1. We learn from each other
With 57 members across 29 countries, CoMO is diverse and wide-reaching. In the Americas, we have 21 members from 5 countries, and our conference was designed to promote sharing and learning amongst our members. Courtney Martin of the Ryan Martin Foundation shared a case study on fundraising, a critical topic for all those in the non-profit arena and vital to the work of CoMO and our members. Her talk inspired a rich and varied discussion across attendees, with members sharing learnings and tips to help advance the efforts of our peers.
Greg Williams, who lost his 19 year old son to meningitis and partners with me on advocacy work in Texas, joined me in sharing our experience in advocating for state mandates. The power of our stories and the importance of seeing and hearing the real impact of meningitis cannot be understated. Together, our members brainstormed a number of priorities and potential resources to advance all of our efforts.
2. We support each other
Our experience with meningitis connects in real and sometimes painful ways. Our welcome reception on Friday evening was an opportunity to re-connect, to hear how each of us is doing in our journey after meningitis touched our lives and to offer comfort, ideas and support.
We also were fortunate to have Sally Morsbach of Mourn to Light facilitate a session on bereavement and after effects, recognizing that we all have been touched by grief in some way. Many of us are motivated by this grief to raise awareness of meningitis so that others hopefully do not have the same experience. Knowledge is power and community is comfort.
3. Together, our work can have an even greater impact
CoMO is a great connector, and it is powerful to be part of a larger, global effort to prevent meningitis because we can and we should. As a team, we talked about World Meningitis Day as a platform to educate and engage others in our cause. In fact, CoMO established World Meningitis Day in 2009 – after a suggestion from Bob and Dee Dee Werner of the Becky Werner Foundation, a member organization – to help bring visibility to meningitis around the world. April 24 is a dedicated day for each of us as individual members and as a global organization to band together in the fight against meningitis. We talked about our key priorities and programs we could implement to help bring more awareness to the disease.
We also were joined by two outside speakers – Sheri Steinig of Generations United and Dr. Laura York of Pfizer – who helped bring new ideas, relevant programs and the latest in ongoing meningitis research to our discussion. Generations United is leading a program, Bandage of Honor, that highlights the importance of vaccination across the ages. The impact of meningitis in infants, adolescents and adults was evident just in the experience of our attendees, and we learned of a number of strategies and tools to help our efforts in underscoring the importance of immunization across ages to prevent meningitis. And, Dr. York shared an incredibly informative presentation about the various causes of meningitis, the shifts in epidemiology that further underscore broad vaccination and highlights of vaccine research that may lead to new tools for physicians and parents in the future.

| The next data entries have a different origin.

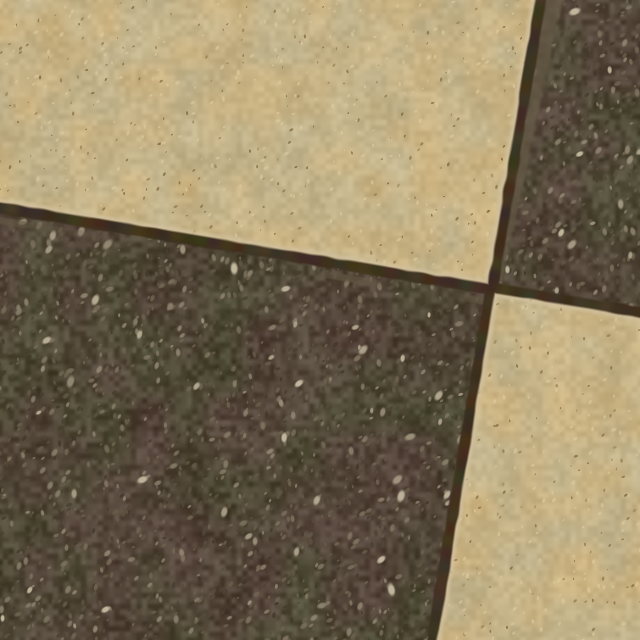
A Shadertoy shader for this texture:

```glsl
// Tilted checkerboard of cream and dark speckled floor tiles with worn joints.
#define CROSSING vec2(0.768, 0.549) // where four tiles meet
#define TILT 0.165                  // grid rotation in radians
#define TILE 1.0                    // tile side
#define JOINT 0.008                 // half width of the joint
#define CHIP_SCALE 62.0             // large chip cells per unit
#define GRAIN_SCALE 115.0           // fine grain cells per unit
#define CREAM vec3(0.775, 0.70, 0.525)
#define DARK vec3(0.315, 0.275, 0.215)
#define JOINT_COLOR vec3(0.245, 0.195, 0.125)
#define WORN_COLOR vec3(0.385, 0.34, 0.265)
#define CHIP_COLOR vec3(0.54, 0.495, 0.415)

// Integer hash: three random values per cell and seed
vec3 hash3(vec2 cell, int seed) {
    uvec3 v = uvec3(ivec3(ivec2(floor(cell)), seed)) * 1664525u + 1013904223u;
    for (int i = 0; i < 2; i++) {
        v.x += v.y * v.z;
        v.y += v.z * v.x;
        v.z += v.x * v.y;
        v ^= v >> 16u;
    }
    return vec3(v >> 8u) / float(0xffffffu);
}

// Smooth value noise, one independent value per channel
vec3 noise3(vec2 p, int seed) {
    vec2 i = floor(p), f = fract(p);
    f = f * f * (3.0 - 2.0 * f);
    vec3 low = mix(hash3(i, seed), hash3(i + vec2(1, 0), seed), f.x);
    vec3 high = mix(hash3(i + vec2(0, 1), seed), hash3(i + vec2(1, 1), seed), f.x);
    return mix(low, high, f.y);
}

mat2 rotation(float a) {
    return mat2(cos(a), sin(a), -sin(a), cos(a));
}

// Scattered oval chips: x = coverage, y = random tone
vec2 chips(vec2 p, float density, float size, int seed) {
    vec2 cell = floor(p), result = vec2(0.0);
    for (int y = -1; y <= 1; y++)
    for (int x = -1; x <= 1; x++) {
        vec2 c = cell + vec2(x, y);
        vec3 place = hash3(c, seed), kind = hash3(c, seed + 1);
        vec2 d = rotation(0.5 + 1.6 * (place.z - 0.5)) * (p - c - place.xy);
        float radius = size * mix(0.5, 1.2, kind.y);
        float r = length(d * vec2(1.7, 1.0)) / radius;
        float cover = (1.0 - smoothstep(0.5, 1.25, r)) * step(kind.x, density);
        if (cover > result.x) result = vec2(cover, kind.z);
    }
    return result;
}

vec3 creamTile(vec2 p) {
    vec3 grain = noise3(p * GRAIN_SCALE, 11), cloud = noise3(p * 24.0, 12);
    vec3 color = CREAM + 0.075 * (grain.x - 0.5) + 0.05 * (cloud.x - 0.5);
    color += vec3(0.02, -0.005, -0.03) * (cloud.y - 0.5) * 2.0;
    // Small brown pits and pale flecks
    vec2 pit = chips(p * CHIP_SCALE, 0.2, 0.2, 21);
    color = mix(color, mix(vec3(0.50, 0.40, 0.23), vec3(0.67, 0.57, 0.40), pit.y), pit.x * 0.8);
    vec2 fleck = chips(p * CHIP_SCALE, 0.2, 0.25, 31);
    return mix(color, vec3(0.87, 0.80, 0.63), fleck.x * 0.6);
}

vec3 darkTile(vec2 p) {
    vec3 grain = noise3(p * GRAIN_SCALE, 41), cloud = noise3(p * 17.0, 42);
    vec3 color = DARK + 0.14 * (grain.x - 0.5) + 0.05 * (cloud.x - 0.5);
    color += vec3(0.02, -0.01, 0.015) * (cloud.y - 0.5) * 2.0;
    // Dim dense chips below, sparse bright chips above
    vec2 dim = chips(p * CHIP_SCALE * 1.3, 0.5, 0.42, 51);
    color = mix(color, mix(vec3(0.24, 0.205, 0.15), vec3(0.47, 0.43, 0.345), dim.y), dim.x * 0.75);
    vec2 mid = chips(p * CHIP_SCALE, 0.17, 0.38, 61);
    color = mix(color, CHIP_COLOR + 0.12 * (mid.y - 0.5), mid.x * 0.8);
    vec2 bright = chips(p * CHIP_SCALE * 0.6, 0.08, 0.32, 71);
    return mix(color, mix(CHIP_COLOR, vec3(0.76, 0.72, 0.62), bright.y), bright.x);
}

void mainImage(out vec4 fragColor, in vec2 fragCoord) {
    vec2 uv = fragCoord / iResolution.y;
    float pixel = 1.0 / iResolution.y;
    vec2 p = rotation(TILT) * (uv - CROSSING);

    // Tile cell and distance to its nearest, slightly ragged edge
    vec2 cell = floor(p / TILE);
    vec2 local = p - cell * TILE;
    vec2 toEdge = min(local, TILE - local);
    float ragged = 0.003 * (noise3(p * 45.0, 81).x - 0.5);
    float edge = min(toEdge.x, toEdge.y) + ragged;
    bool isCream = mod(cell.x + cell.y, 2.0) > 0.5;
    float soft = max(0.0025, pixel);

    vec3 color;
    if (isCream) {
        color = creamTile(uv);
        // Pale rim along the joint
        float rim = 1.0 - smoothstep(0.009, 0.017, edge);
        color = mix(color, vec3(0.82, 0.755, 0.62), rim * 0.75);
    } else {
        color = darkTile(uv);
        // Worn strip on the left side, wider toward the top
        float strip = 0.014 + 0.045 * local.y / TILE;
        float worn = 1.0 - smoothstep(strip - 0.004, strip + 0.004, local.x + ragged);
        color = mix(color, WORN_COLOR + 0.05 * (noise3(uv * 80.0, 82).x - 0.5), worn * 0.85);
        // Patchy scuff under the top side
        float scuff = 1.0 - smoothstep(0.003, 0.008, abs(TILE - local.y - 0.021));
        color = mix(color, WORN_COLOR, scuff * smoothstep(0.4, 0.7, noise3(p * 9.0, 83).x) * 0.7);
    }
    float width = isCream ? JOINT * 0.8 : JOINT * 1.25;
    float joint = 1.0 - smoothstep(width - soft, width + soft, edge);
    vec3 grout = JOINT_COLOR + 0.07 * (noise3(p * 50.0, 84) - 0.5);
    fragColor = vec4(mix(color, grout, joint), 1.0);
}
```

I am so grateful to our attendees for sharing their time, their stories and their learnings. As a region, we have identified key priorities to drive our efforts in 2017 and, I believe, we are more inspired than ever in our quest to educate about meningitis. If you lead an organization in the Americas that is focused on meningitis and would like to join us in our efforts, please don’t hesitate to reach out to me or our regional coordinator, Tegwyn Collins.
Patsy’s daughter Jamie lost both her legs below the knee after contracting meningitis and septicaemia in 2008 at 20 years of age. Patsy, Jamie and their family joined the fight against meningitis and created the Joint Advocacy for Meningococcal Information and Education (J.A.M.I.E.) Group.